Texas State Hospitals Have Growing Waitlist for Mental Beds

According to information from the Health and Human Services Commission, Texas state hospitals have at least 842 inpatient psychiatric beds that are not operational. The hospitals are designed to run these beds, but due to a persistent staffing deficit, they have been vacant for months.

‘Terrible Condition for the First Time’

Andy Keller, president of the Meadows Mental Health Policy Institute, “this is unusual in my experience.” Over 800 beds, or more than one-third of their beds, are unavailable.

In a presentation to the House Human Services Committee in late June, the agency revealed the terrible condition for the first time. Around 717 of these beds weren’t being used at the time.

According to an email from an agency representative, the capacity reduction has primarily been caused by difficult-to-fill positions. The most prevalent job openings are for laundry workers, psychologists, social workers, psychologists, social workers, and nursing assistants. Compared to late November 2019, there are almost 1,400 fewer full-time employees working for the state hospitals.

By providing employment incentives including wage hikes, recruiting bonuses, and flexible schedules, HHSC is aiming to restore pre-pandemic staffing levels in public hospitals, according to Jose Araiza. Additionally, we requested that wage increases be funded during the forthcoming session of the Texas Legislature.

To meet “critical personnel requirements,” the agency asked the lawmakers for more than $34 million in September.

All of the hospitals with offline beds are government-run institutions. Beds managed by partners like UTHealth Houston and UT Southwestern, however, are manned entirely.

These partner-operated institutions are working at full capacity because they are being managed by experienced hospital administrators, according to Keller. Furthermore, they are managed by individuals who are not paid until the beds are occupied.

Keller said that recruiting rigidities are a major factor in the state’s difficulty filling beds.

Therefore, Keller explained, “it’s not only a problem of money; it’s a matter of operational ability. I believe the state has to consider collaborating with safety net providers who have more freedom than the state.
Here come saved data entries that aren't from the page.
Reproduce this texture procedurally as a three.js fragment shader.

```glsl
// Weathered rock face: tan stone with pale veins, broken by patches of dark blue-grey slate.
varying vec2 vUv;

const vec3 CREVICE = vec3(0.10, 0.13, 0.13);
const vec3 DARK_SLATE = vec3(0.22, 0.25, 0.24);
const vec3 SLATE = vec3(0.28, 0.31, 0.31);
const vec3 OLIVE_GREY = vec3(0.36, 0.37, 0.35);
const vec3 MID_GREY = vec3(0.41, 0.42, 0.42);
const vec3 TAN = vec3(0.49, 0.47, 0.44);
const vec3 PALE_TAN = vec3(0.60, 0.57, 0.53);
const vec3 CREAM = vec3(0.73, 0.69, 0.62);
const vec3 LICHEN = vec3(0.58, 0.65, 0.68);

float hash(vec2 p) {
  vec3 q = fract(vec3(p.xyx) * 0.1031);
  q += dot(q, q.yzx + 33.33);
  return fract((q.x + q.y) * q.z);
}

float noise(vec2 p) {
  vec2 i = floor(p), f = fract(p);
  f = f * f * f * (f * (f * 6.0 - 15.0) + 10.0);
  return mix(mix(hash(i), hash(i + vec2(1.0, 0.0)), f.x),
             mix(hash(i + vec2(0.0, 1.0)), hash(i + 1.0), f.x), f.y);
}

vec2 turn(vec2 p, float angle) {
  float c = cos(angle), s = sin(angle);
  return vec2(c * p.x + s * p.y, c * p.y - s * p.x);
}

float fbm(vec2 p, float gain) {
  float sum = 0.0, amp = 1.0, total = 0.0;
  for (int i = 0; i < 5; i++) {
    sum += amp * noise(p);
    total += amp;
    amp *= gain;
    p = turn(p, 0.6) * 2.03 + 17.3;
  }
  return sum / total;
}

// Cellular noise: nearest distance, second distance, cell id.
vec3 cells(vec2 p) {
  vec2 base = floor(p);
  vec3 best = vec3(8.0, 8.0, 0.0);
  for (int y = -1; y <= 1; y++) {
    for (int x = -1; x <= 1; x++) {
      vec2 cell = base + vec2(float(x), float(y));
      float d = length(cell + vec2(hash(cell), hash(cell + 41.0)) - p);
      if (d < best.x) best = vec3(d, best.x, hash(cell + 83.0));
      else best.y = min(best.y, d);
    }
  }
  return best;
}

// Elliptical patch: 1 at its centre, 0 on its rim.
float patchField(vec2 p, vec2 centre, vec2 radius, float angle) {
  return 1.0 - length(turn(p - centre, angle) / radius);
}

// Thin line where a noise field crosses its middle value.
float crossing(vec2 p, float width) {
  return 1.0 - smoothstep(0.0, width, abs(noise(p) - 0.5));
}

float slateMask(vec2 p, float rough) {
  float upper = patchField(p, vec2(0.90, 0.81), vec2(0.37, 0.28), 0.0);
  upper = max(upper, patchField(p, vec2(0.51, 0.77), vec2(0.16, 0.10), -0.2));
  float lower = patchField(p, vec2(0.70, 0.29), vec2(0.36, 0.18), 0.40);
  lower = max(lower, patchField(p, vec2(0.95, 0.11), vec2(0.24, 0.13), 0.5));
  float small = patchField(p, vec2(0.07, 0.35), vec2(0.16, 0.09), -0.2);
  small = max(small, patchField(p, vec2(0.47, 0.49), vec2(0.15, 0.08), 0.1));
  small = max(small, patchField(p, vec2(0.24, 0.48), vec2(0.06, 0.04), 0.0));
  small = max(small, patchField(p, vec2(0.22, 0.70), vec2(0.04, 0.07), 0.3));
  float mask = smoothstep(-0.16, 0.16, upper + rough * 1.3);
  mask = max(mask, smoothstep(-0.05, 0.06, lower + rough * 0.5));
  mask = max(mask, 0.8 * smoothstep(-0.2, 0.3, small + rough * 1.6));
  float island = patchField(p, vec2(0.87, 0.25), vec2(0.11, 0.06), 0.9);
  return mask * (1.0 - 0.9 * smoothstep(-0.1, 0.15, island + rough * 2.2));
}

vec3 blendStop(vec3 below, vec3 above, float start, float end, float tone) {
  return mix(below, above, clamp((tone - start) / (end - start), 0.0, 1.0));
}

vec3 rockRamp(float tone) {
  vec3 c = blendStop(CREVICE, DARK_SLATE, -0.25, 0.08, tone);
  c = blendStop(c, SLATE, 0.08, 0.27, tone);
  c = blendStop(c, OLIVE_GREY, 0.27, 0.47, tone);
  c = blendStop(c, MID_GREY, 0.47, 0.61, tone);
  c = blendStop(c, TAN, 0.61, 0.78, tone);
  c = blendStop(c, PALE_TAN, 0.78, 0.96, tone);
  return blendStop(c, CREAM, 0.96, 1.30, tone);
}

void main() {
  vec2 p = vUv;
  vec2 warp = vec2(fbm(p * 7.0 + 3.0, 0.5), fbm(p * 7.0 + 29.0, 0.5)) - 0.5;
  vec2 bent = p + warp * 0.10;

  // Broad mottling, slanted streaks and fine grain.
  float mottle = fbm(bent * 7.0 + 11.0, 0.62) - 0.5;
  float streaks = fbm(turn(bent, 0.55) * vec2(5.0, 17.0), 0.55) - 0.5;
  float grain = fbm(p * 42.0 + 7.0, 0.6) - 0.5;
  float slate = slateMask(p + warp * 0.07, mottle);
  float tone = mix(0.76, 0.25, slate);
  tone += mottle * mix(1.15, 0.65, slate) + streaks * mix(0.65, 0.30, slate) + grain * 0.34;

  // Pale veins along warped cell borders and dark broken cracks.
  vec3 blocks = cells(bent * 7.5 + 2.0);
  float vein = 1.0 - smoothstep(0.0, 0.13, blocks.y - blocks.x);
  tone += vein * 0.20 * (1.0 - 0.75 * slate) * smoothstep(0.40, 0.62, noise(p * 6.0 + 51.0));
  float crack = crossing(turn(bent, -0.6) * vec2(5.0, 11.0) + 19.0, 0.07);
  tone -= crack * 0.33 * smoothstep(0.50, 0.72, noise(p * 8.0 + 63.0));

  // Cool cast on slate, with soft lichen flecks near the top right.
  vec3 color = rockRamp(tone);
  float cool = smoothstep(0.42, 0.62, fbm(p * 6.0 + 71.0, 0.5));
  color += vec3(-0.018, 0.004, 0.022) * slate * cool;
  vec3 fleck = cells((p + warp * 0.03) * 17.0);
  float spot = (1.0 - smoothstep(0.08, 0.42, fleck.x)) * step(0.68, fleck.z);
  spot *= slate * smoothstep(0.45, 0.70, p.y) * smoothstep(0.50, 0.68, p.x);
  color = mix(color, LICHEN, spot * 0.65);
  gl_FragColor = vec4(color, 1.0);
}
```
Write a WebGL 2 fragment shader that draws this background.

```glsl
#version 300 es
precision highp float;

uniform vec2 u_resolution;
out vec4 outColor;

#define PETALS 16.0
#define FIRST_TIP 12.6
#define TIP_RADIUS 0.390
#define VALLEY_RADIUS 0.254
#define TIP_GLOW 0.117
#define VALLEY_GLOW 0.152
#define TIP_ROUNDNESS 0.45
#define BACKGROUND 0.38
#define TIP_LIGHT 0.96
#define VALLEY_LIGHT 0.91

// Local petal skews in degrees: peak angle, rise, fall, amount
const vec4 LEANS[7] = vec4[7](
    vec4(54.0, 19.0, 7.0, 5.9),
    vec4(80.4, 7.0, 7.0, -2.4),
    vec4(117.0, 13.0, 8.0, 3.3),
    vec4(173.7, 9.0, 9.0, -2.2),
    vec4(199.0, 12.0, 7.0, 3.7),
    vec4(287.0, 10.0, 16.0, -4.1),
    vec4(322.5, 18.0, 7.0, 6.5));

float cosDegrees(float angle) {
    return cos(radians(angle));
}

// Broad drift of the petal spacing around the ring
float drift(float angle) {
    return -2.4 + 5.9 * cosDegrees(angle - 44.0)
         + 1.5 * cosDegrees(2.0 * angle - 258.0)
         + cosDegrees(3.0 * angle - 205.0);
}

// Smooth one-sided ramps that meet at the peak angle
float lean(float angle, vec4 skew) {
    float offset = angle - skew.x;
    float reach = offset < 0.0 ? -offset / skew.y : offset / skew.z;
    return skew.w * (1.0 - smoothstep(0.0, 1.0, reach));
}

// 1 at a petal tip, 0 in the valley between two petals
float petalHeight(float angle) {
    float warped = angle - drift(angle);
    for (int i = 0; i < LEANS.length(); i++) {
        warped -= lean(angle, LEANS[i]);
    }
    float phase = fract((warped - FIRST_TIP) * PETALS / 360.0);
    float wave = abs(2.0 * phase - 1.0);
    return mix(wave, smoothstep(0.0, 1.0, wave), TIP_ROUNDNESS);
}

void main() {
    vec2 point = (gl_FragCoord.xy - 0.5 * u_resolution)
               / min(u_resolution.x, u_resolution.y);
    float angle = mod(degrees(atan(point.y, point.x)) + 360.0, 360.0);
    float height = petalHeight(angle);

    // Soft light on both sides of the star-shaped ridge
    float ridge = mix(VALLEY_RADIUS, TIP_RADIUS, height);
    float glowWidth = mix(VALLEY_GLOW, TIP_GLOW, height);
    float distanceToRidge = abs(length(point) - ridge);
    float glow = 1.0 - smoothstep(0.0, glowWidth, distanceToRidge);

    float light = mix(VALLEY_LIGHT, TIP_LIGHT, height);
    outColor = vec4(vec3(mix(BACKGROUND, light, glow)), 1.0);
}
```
Waiting List for Bed

Over 2,500 individuals are now on the waiting list for a bed. The majority of them are in line for “forensic” beds, which are reserved for Texans who have been ruled incapable of standing trial and need mental health treatment in order to regain their capacity.

As a result, many people are still incarcerated.

These people are all now incarcerated, according to Keller. “Being locked up is one thing, but being locked up with a mental condition makes you more likely to become a victim of violence or to instigate violence,” the speaker said.

He said that the backlog also has an influence on personnel and inmates’ general safety in jail institutions.

The impacts on everyone, including the offender, their family, the other inmates, and the community, are significant and increasing worse daily, according to Keller.